David Wallace-Wells (@dwallacewells): @KHayhoe “'Things are coming through faster and more severely,' agrees British economist @lordstern1. In green technology, he says, 'we hold the growth story of the 21st century in our hands.' But he worries about the future of the Amazon, the melting of carbon-rich permafrost..."

David Wallace-Wells (@dwallacewells): @KHayhoe @lordstern1 "...and the instability of the ice sheets — each a tipping point that 'could start running away from us,' he says. 'Each time you get an I.P.C.C. report, it’s still worse than you thought, even though you thought it was very bad,' he says."

David Wallace-Wells (@dwallacewells): @KHayhoe @lordstern1 “'The human race doesn’t, as it were, collapse at two degrees, but you probably will see a lot of death, a lot of movement of people, a lot of conflict over space and water.'”

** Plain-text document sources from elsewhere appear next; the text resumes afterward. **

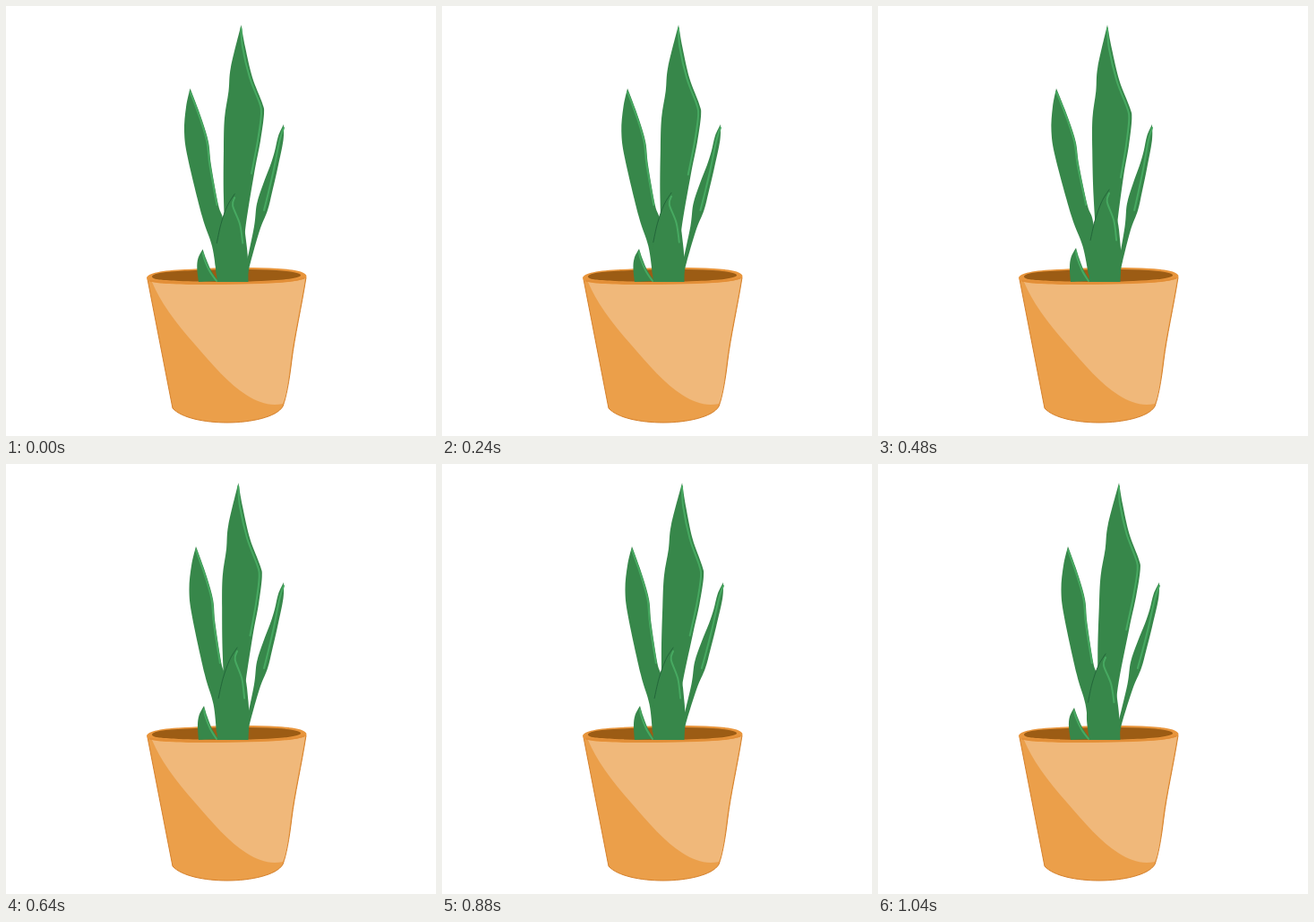
Write an HTML page that moves like this. It is 480 px wide and 480 px high and loops after 1.12 s.

```html
<!DOCTYPE html>
<html lang="en">
<head>
<meta charset="utf-8">
<title>Swaying plant</title>
<style>
  html, body { margin: 0; width: 100%; height: 100%; overflow: hidden; background: #fff; }
  svg { display: block; width: 100%; height: 100%; }
  .leaf { fill: #37874a; }
  .shine { fill: none; stroke: #47a961; stroke-width: 2; stroke-linecap: round; stroke-linejoin: round; }
  .seam { fill: none; stroke: #23663a; stroke-width: 1; stroke-linecap: round; }
</style>
</head>
<body>
<svg viewBox="0 0 480 480">
  <path fill="#eb9f4a" stroke="#d5812d" d="M158 305 L186 449 C196 460 222 465 247 465 C273 465 302 459 309 447 C313 436 316 420 319 395 C322 370 330 335 335 303 Z"/>
  <path fill="#f0b87a" d="M163 308 C172 330 188 352 211 378 C230 400 250 423 268 434 C282 443 295 447 309 444 C313 436 315 420 318 395 C321 370 329 335 334 304 Z"/>
  <path fill="#e8953c" d="M157 304 C157 298 175 295 200 294 C230 292 275 291 303 293 C323 294 336 297 335.500 302 C335 307 310 309 285 310 C255 311 225 311 203 311 C180 310 158 310 157 304 Z"/>
  <path fill="#9c5c14" d="M163 302 C164 298 182 296 203 295.500 C235 293.500 275 293.500 302 295 C318 296 329 298 329 300.500 C329 304 309 306 285 307 C255 308.500 215 308 193 307 C177 306 163 306 163 302 Z"/>
  <g id="plant"></g>
  <path fill="none" stroke="#e28e37" stroke-width="2" d="M160 306.500 C175 309 190 308 203 309.500 C230 309.500 265 309.500 285 308.500 C307 308 325 306 333 303.500"/>
</svg>
<script>
const LOOP = 1120, STEP = 80;
const FALL = 160, TURN = 480;

// Edges run from the tip down. A leaf leans by swing and is upright again at
// time back; move is the tip's shift when lifted; drop slides the right edge.
const leaves = [
  {
    tip: [262.5, 21], root: 255, power: 0.6, swing: 6.5, back: 960, drop: 8, inset: 3, lit: 7,
    left: [[251, 68], [248.5, 95], [244, 125], [243, 160], [243, 215], [246, 295]],
    right: [[267, 45], [275, 78], [286, 106], [288, 118], [284, 148], [277, 185], [267, 250], [264, 295]]
  },
  {
    tip: [205.5, 92], root: 285, power: 0.6, swing: 6.5, back: 640, inset: 1.5, lit: 6,
    left: [[201, 113], [199, 140], [203, 170], [219, 235], [230, 268], [235, 300]],
    right: [[211, 106], [219, 128], [226, 152], [229, 178], [237, 222], [243, 242], [246, 295]]
  },
  {
    tip: [310, 132], root: 290, power: 0.8, swing: 4, back: 800, inset: 4, lit: 5,
    left: [[304, 145], [300, 162], [295, 178], [287, 199], [280, 221], [277, 246], [268, 290]],
    right: [[309.5, 150], [303, 182], [297, 208], [292, 228], [283, 251], [273, 286], [270, 300]]
  },
  {
    tip: [254, 212], root: 307, power: 0.5, move: [4, -7], inset: 4, lit: 4, seam: true,
    left: [[246, 225], [239, 245], [234.5, 266], [233, 285], [236, 308]],
    right: [[256, 225], [264, 245], [267.5, 266], [269.5, 285], [270.5, 308]]
  },
  {
    tip: [219, 272], root: 307, power: 0.8, move: [2, -2], inset: 2, lit: 4,
    left: [[214, 282], [213, 293], [215, 308]],
    right: [[223, 283], [229, 296], [237, 307]]
  }
];

const plant = document.getElementById('plant');

function addPath(cls) {
  const el = document.createElementNS('http://www.w3.org/2000/svg', 'path');
  el.setAttribute('class', cls);
  plant.append(el);
  return el;
}

// Smooth curve segments through the points, without the initial move.
function curve(pts) {
  let d = '';
  for (let i = 0; i < pts.length - 1; i++) {
    const p = pts[i], q = pts[i + 1];
    const a = pts[i - 1] || p, b = pts[i + 2] || q;
    const c = [
      p[0] + (q[0] - a[0]) / 6, p[1] + (q[1] - a[1]) / 6,
      q[0] - (b[0] - p[0]) / 6, q[1] - (b[1] - p[1]) / 6, q[0], q[1]
    ];
    d += 'C' + c.map(n => n.toFixed(2)).join(' ');
  }
  return d;
}

const line = pts => 'M' + pts[0].join(' ') + curve(pts);

function smooth(u) {
  u = Math.min(1, Math.max(0, u));
  return u * u * (3 - 2 * u);
}

// Swing from 1 to -1 and back; the loop opens on the resting pose.
function leanAt(t, back) {
  if (t < FALL) return 0;
  if (t < TURN) return 1 - 2 * Math.sin((t - FALL) / (TURN - FALL) * Math.PI / 2);
  return 2 * smooth((t - TURN) / (back - TURN)) - 1;
}

function liftAt(t) {
  if (t < FALL) return 0.3;
  return smooth((t - 160) / 160) - smooth((t - 880) / 160);
}

// Early poses are held for two steps, with one extra drawing at step 3.
function heldTime(t) {
  const step = Math.floor(t / STEP);
  return STEP * (step < 8 && step !== 3 ? step - step % 2 : step);
}

function pose(leaf, t) {
  const { tip, root, power, swing = 0, back, move = [0, 0], drop = 0 } = leaf;
  const lift = liftAt(t);
  const dx = (swing && swing * leanAt(t, back)) + move[0] * lift;
  const dy = move[1] * lift;

  const warp = (pts, slide) => [tip, ...pts].map(([x, y]) => {
    const k = Math.min(1, Math.max(0, (root - y) / (root - tip[1])));
    const w = k ** power;
    return [x + dx * w, y + dy * w + slide * Math.sin(Math.PI * k)];
  });

  const left = warp(leaf.left, 0);
  const right = warp(leaf.right, drop * lift);
  const shine = right.slice(0, leaf.lit).map(([x, y], i) => [i ? x - leaf.inset : x, y + (i ? 0 : 4)]);
  const base = right[right.length - 1];
  leaf.body.setAttribute('d', line(left) + 'L' + base.join(' ') + curve([...right].reverse()) + 'Z');
  leaf.glow.setAttribute('d', line(shine));
  if (leaf.edge) leaf.edge.setAttribute('d', line(left.slice(0, 4)));
}

for (const leaf of leaves) {
  leaf.body = addPath('leaf');
  if (leaf.seam) leaf.edge = addPath('seam');
  leaf.glow = addPath('shine');
}

let shown = -1;

function tick() {
  const t = heldTime(performance.now() % LOOP);
  if (t !== shown) {
    shown = t;
    for (const leaf of leaves) pose(leaf, t);
  }
  requestAnimationFrame(tick);
}
tick();
</script>
</body>
</html>
```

David Wallace-Wells (@dwallacewells): @KHayhoe @lordstern1 “I mean, we’re at not even one and a half now, and a third of Pakistan is underwater, right?” says @OlufemiOTaiwo. “What we’re seeing now at less than two degrees — there’s nothing optimistic about that.”

David Wallace-Wells (@dwallacewells): @KHayhoe @lordstern1 @OlufemiOTaiwo "All of which suggests an entirely different view of the near future, equally true. The world will keep warming, and the impacts will grow more punishing, even if we meet the world’s most ambitious goals: nearly halving global emissions by 2030 and getting to net-zero by 2050."

David Wallace-Wells (@dwallacewells): @KHayhoe @lordstern1 @OlufemiOTaiwo “These dates — 2030, 2050 — they are meaningless,” says @gailbradbrook, one of the British founders of @ExtinctionR. “What matters is the amount of carbon in the atmosphere, and there is already way too much."

David Wallace-Wells (@dwallacewells): @KHayhoe @lordstern1 @OlufemiOTaiwo @gailbradbrook @ExtinctionR "The dates can be excuses to kick the problem into the long grass. But the important thing is that we’re doing harm, right now, and that we should stop absolutely as soon as possible with any activities that are making the situation worse.”